### Your assignment
Exactly how many lines in the data below contain the string "torso"? Give that number and nothing else.

### Input for this task
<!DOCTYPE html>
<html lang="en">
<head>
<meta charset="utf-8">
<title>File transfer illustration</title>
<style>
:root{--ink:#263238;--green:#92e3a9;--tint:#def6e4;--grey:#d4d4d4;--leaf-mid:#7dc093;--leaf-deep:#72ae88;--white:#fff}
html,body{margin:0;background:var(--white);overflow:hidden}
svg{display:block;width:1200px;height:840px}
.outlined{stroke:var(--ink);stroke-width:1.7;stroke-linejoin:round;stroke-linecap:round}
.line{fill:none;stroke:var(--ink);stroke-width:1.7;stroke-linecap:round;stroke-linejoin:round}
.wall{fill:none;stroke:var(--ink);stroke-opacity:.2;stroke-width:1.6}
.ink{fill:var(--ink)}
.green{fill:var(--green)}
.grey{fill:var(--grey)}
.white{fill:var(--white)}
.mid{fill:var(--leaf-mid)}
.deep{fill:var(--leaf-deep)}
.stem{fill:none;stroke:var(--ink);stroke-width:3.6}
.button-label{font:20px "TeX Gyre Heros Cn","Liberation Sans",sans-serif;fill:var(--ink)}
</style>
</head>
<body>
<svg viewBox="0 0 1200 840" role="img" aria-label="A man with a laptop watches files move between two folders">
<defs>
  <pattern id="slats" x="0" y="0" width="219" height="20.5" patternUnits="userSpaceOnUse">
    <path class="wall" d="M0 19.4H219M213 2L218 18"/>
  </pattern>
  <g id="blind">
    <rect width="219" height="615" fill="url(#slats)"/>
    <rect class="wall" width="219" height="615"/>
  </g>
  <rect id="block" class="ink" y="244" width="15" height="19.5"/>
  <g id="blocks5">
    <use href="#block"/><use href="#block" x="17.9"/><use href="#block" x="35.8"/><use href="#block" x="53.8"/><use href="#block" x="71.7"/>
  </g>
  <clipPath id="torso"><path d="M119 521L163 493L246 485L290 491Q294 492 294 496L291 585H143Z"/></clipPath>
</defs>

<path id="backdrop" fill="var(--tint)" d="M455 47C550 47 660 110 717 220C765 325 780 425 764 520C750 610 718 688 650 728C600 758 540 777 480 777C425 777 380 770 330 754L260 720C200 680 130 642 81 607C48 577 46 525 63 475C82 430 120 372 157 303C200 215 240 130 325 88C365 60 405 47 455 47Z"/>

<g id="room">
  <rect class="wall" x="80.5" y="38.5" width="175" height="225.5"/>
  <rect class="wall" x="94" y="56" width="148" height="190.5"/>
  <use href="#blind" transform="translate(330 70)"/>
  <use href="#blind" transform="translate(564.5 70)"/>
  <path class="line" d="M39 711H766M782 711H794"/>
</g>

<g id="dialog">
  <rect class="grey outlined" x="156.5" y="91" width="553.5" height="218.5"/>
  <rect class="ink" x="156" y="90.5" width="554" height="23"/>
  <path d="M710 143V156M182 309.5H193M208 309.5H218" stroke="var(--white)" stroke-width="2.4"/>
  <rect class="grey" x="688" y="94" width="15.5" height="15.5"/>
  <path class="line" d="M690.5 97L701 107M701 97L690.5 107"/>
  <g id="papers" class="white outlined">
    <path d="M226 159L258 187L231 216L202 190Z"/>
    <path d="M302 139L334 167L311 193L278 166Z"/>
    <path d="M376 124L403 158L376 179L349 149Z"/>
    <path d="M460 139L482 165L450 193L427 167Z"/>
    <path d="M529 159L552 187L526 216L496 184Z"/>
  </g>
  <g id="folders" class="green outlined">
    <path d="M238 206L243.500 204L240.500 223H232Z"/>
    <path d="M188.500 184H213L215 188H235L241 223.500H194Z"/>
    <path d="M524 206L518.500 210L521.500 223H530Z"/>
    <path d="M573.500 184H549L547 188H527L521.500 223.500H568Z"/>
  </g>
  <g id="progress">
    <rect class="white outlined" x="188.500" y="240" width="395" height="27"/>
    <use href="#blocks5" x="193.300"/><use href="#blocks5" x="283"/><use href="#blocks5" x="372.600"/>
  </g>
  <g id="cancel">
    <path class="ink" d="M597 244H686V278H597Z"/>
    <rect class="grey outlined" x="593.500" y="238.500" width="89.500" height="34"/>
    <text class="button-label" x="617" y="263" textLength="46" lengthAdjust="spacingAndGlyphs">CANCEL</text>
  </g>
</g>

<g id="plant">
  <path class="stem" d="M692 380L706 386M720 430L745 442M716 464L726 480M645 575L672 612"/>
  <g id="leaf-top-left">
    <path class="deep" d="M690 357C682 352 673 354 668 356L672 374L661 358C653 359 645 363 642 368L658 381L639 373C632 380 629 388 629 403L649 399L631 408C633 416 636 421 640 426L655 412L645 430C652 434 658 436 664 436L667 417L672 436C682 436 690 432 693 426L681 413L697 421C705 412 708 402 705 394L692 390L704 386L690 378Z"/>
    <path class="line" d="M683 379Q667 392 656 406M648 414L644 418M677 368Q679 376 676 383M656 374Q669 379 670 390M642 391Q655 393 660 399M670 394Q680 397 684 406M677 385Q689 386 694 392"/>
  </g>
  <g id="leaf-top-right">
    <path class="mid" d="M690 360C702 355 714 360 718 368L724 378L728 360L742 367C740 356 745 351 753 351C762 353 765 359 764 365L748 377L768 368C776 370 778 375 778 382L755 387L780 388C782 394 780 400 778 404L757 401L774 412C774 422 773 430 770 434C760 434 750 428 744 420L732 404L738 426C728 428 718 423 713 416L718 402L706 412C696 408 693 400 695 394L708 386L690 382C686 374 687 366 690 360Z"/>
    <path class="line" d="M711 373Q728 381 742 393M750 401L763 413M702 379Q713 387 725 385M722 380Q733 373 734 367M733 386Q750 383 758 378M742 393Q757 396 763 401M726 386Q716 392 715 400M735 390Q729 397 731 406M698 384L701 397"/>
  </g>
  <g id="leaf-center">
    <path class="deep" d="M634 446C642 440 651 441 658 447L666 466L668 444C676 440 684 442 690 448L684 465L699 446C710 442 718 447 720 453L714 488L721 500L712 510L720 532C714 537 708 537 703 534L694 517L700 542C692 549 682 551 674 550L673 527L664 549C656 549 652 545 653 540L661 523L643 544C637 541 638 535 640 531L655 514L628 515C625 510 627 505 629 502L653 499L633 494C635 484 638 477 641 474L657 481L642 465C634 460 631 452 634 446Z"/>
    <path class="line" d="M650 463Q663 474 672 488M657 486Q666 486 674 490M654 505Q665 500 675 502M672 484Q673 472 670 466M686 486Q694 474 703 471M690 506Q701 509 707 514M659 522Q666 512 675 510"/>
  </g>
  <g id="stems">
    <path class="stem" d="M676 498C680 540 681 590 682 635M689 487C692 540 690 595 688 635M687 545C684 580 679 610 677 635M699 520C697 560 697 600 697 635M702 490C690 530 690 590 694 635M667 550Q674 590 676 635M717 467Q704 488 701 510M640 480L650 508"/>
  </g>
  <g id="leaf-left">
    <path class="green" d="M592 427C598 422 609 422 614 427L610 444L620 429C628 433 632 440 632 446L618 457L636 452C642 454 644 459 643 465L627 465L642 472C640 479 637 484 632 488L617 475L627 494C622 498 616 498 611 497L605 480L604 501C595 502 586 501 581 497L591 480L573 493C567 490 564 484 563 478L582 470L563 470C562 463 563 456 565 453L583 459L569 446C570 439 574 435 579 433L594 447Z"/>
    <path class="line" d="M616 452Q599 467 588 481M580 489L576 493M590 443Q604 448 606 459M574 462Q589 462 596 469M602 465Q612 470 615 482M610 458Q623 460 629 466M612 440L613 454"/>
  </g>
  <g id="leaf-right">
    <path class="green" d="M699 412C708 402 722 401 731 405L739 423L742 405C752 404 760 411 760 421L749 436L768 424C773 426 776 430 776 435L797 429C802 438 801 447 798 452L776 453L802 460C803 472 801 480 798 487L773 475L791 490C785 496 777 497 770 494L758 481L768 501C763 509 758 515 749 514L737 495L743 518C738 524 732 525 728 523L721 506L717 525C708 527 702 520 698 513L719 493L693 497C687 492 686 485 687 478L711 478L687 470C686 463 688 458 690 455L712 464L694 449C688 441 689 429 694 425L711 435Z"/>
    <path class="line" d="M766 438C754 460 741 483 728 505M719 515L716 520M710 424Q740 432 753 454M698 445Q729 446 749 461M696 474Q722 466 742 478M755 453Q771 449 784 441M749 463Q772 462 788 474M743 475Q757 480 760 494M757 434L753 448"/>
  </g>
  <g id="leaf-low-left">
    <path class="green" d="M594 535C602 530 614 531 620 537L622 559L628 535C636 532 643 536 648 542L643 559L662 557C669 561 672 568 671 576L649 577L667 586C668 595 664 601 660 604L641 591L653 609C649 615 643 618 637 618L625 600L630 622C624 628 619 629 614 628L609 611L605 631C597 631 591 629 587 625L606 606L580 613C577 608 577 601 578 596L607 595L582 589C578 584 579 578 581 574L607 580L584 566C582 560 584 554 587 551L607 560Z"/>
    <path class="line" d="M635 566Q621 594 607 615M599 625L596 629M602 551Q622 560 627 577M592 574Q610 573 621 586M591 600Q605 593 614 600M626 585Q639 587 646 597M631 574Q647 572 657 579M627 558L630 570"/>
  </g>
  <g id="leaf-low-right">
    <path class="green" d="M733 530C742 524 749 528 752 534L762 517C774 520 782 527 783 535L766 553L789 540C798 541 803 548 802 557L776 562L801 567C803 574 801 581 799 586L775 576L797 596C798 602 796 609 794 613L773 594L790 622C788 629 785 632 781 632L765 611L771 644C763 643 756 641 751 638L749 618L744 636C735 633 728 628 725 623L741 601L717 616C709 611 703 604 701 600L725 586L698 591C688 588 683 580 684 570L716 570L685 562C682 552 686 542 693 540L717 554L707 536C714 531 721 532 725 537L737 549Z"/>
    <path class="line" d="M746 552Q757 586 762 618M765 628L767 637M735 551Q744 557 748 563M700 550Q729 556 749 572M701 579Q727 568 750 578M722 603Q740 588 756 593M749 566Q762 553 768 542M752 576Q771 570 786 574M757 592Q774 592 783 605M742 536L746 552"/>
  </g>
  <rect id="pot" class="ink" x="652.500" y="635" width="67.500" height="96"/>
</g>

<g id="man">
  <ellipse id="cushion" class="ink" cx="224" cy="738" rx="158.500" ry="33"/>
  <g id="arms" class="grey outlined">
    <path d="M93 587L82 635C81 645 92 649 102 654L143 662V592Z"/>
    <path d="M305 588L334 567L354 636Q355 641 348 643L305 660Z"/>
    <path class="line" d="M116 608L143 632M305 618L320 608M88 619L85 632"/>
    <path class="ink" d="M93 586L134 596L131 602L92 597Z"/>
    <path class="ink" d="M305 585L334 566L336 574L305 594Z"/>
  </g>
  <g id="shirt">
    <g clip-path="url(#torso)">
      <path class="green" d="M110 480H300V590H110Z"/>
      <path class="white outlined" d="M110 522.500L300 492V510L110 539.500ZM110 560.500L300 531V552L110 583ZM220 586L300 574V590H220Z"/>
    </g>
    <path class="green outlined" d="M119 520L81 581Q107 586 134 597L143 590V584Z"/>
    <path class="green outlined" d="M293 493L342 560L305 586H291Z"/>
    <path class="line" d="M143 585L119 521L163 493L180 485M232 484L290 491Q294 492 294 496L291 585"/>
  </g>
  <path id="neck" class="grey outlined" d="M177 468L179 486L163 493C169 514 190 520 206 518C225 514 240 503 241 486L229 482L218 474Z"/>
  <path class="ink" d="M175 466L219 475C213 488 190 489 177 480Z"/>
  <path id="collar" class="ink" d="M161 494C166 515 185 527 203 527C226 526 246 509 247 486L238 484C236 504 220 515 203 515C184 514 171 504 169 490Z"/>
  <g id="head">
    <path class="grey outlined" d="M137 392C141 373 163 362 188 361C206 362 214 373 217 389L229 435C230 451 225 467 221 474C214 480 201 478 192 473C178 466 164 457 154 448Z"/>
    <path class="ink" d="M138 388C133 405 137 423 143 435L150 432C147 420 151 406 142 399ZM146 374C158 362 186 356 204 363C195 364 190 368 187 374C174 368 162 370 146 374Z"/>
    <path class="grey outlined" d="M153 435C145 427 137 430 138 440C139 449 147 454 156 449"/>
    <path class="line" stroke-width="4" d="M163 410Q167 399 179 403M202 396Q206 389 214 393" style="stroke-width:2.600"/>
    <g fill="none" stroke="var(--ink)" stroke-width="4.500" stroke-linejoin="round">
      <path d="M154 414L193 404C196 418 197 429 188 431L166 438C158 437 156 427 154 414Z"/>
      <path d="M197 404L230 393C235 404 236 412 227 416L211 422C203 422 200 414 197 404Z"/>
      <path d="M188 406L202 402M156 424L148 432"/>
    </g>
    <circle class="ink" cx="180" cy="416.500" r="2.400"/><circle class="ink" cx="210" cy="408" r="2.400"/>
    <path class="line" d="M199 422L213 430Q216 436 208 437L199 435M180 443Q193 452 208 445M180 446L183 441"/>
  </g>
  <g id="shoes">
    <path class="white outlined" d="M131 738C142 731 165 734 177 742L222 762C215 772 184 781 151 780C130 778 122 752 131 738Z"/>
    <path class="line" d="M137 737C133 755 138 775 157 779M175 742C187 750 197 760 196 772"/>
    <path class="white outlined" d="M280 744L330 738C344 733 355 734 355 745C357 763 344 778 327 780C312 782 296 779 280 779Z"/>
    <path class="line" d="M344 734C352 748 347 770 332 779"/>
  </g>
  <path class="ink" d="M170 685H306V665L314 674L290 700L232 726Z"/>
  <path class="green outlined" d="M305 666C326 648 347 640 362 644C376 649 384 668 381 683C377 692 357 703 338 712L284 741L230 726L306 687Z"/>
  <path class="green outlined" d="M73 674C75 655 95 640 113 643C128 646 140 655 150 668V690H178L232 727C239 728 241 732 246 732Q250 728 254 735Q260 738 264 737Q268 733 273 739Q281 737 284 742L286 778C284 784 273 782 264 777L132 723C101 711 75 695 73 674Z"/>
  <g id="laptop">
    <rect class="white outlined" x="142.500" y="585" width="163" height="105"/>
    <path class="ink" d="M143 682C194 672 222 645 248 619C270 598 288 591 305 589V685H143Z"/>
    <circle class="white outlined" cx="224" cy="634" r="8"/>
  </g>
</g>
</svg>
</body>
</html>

### Problem solution
2